§ **WHAT IS BEING ASKED**: From the following material, work out how many lines include the string "const"; respond with the number only.

--- DATA FOR REVIEW ---

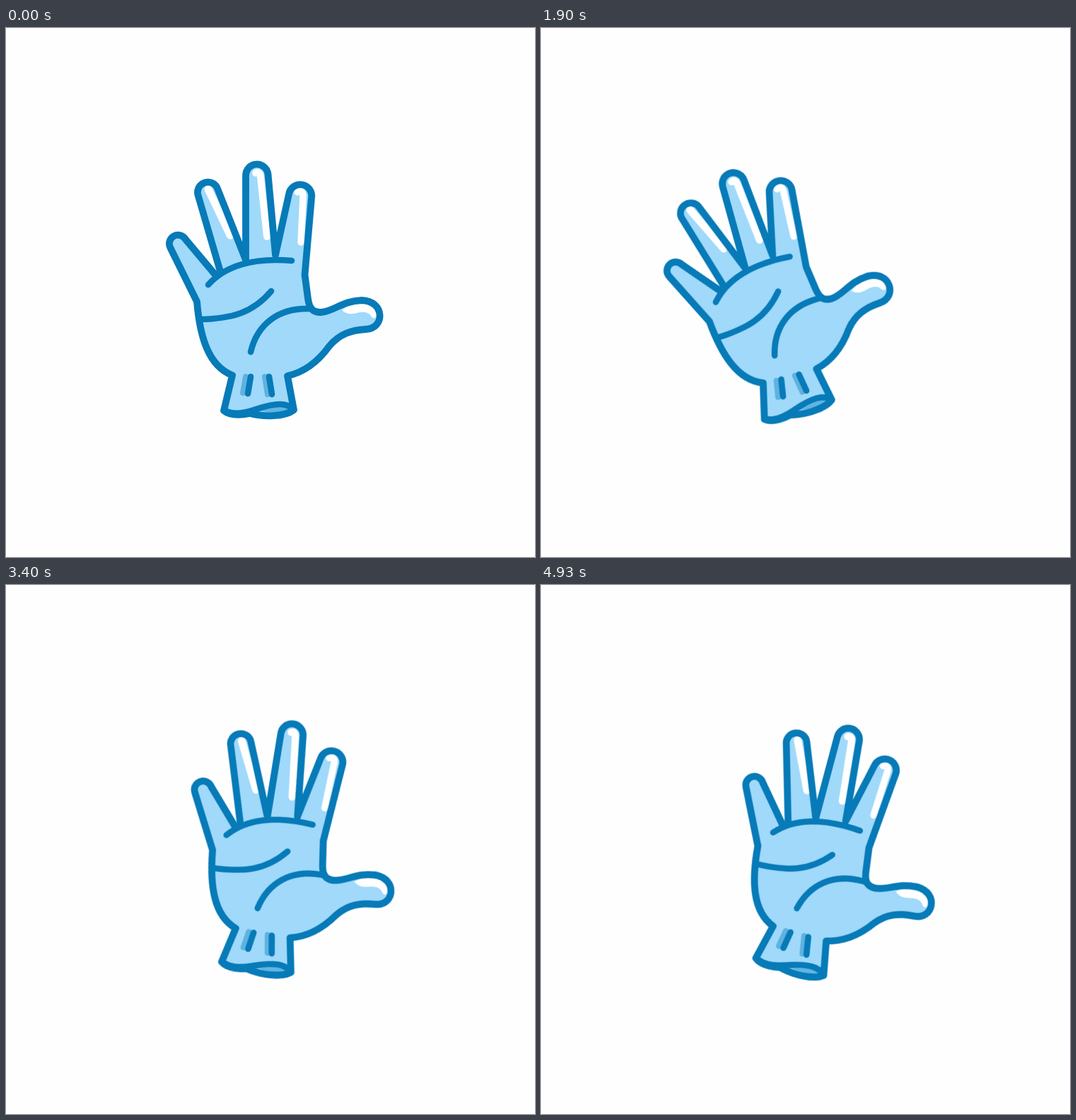
These frames come from a looping animation (748 by 748 pixels, 5010 ms). An HTML page:

```html
<!DOCTYPE html>
<html lang="en">
<head>
<meta charset="utf-8">
<title>Waving hand</title>
<style>
  html, body { margin: 0; width: 100%; height: 100%; overflow: hidden; background: #fefefe; }
  svg { display: block; width: 100vw; height: 100vh; }
  #hand { transform-origin: 358px 517px; }
  .skin { fill: #a0d9fa; }
  .line { fill: none; stroke: #077ab8; stroke-width: 8.6; stroke-linecap: round; stroke-linejoin: round; }
  .outline { stroke-width: 9.8; }
  .shine { fill: none; stroke: #fff; stroke-linecap: round; stroke-linejoin: round; }
  .fold { fill: none; stroke: #5fb2df; stroke-width: 8; stroke-linecap: round; }
</style>
</head>
<body>
<svg viewBox="0 0 748 748">
  <g transform="translate(-1 1)">
  <g id="hand">
    <!-- palm, fingers and wrist -->
    <path class="skin" d="M271 386 L233.5 310 A12.2 12.2 0 0 1 255 298 L297 348
      L303 340 L273 237 A14.3 14.3 0 0 1 300 226 L340 327
      L340 208 A15.8 15.8 0 0 1 371.6 207 L382 320
      L401 234 A16 16 0 0 1 433 239 L423.5 348 L428 382
      C430 396 435 401 446 401 C465 400 475 385 504 384
      C537 385 537 424 510 425 C489 426 472 432 458 449
      C445 467 425 485 399 491 L408 539 C395 549 365 549 346 544
      C330 547 316 546 309 540 L321 490 C287 477 275 435 271 386 Z"/>
    <path fill="#62b5e2" d="M360 540 C372 533 392 532 404 537 C394 544 374 545 360 540 Z"/>

    <!-- shine -->
    <path class="shine" stroke-width="11" d="M287 227 L318 292"/>
    <path class="shine" stroke-width="10" d="M354 204 Q360 201 361 210 L370 294"/>
    <path class="shine" stroke-width="9.5" d="M413 231 Q421 227 421 237 L418 302"/>
    <path fill="#fff" d="M476 398 C485 391 495 388 507 388 C519 389 527 397 525 405
      C524 411 519 410 517 406 C513 400 505 400 497 402 C490 404 482 404 476 398 Z"/>

    <!-- wrist folds -->
    <path class="fold" d="M340 492 L336 515 M367 492 L371 517"/>
    <path class="line" d="M347 492 L343 516 M373 492 L377 517"/>

    <!-- outline -->
    <path class="line outline" d="M271 386 L233.5 310 A12.2 12.2 0 0 1 255 298 L297 348
      M303 340 L273 237 A14.3 14.3 0 0 1 300 226 L340 327
      M340 327 L340 208 A15.8 15.8 0 0 1 371.6 207 L382 320
      L401 234 A16 16 0 0 1 433 239 L423.5 348 L428 382
      C430 396 435 401 446 401 C465 400 475 385 504 384
      C537 385 537 424 510 425 C489 426 472 432 458 449
      C445 467 425 485 399 491 L408 539 C395 549 365 549 346 544
      C330 547 316 546 309 540 L321 490 C287 477 275 435 271 386"/>
    <path class="line" d="M309 540 C340 552 358 531 388 531 Q401 531 408 539"/>

    <!-- palm creases -->
    <path class="line" d="M287 362 C310 336 350 323 405 328
      M275 411 C320 410 350 402 376 371
      M347 457 C356 419 385 394 432 396"/>
  </g>
  </g>
</svg>
<script>
  const LOOP = 5010;
  const STEP = 200;
  const WAVE = [9.2, 14.9, -9.8, -15.5];
  const TWO_WAVES = [...WAVE, ...WAVE, 0];

  const wave = (start, angles) =>
    angles.map((angle, i) => ({ at: start + i * STEP, angle }));

  const poses = [
    { at: 0, angle: 0 },
    ...wave(500, TWO_WAVES),
    ...wave(2600, TWO_WAVES),
    ...wave(4700, WAVE.slice(0, 2)),
    { at: LOOP, angle: 0 },
  ];

  document.getElementById("hand").animate(
    poses.map(({ at, angle }) => ({
      offset: at / LOOP,
      transform: `rotate(${angle}deg)`,
      easing: "step-end",
    })),
    { duration: LOOP, iterations: Infinity }
  );
</script>
</body>
</html>
```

---

§ **YOUR SOLUTION**: 6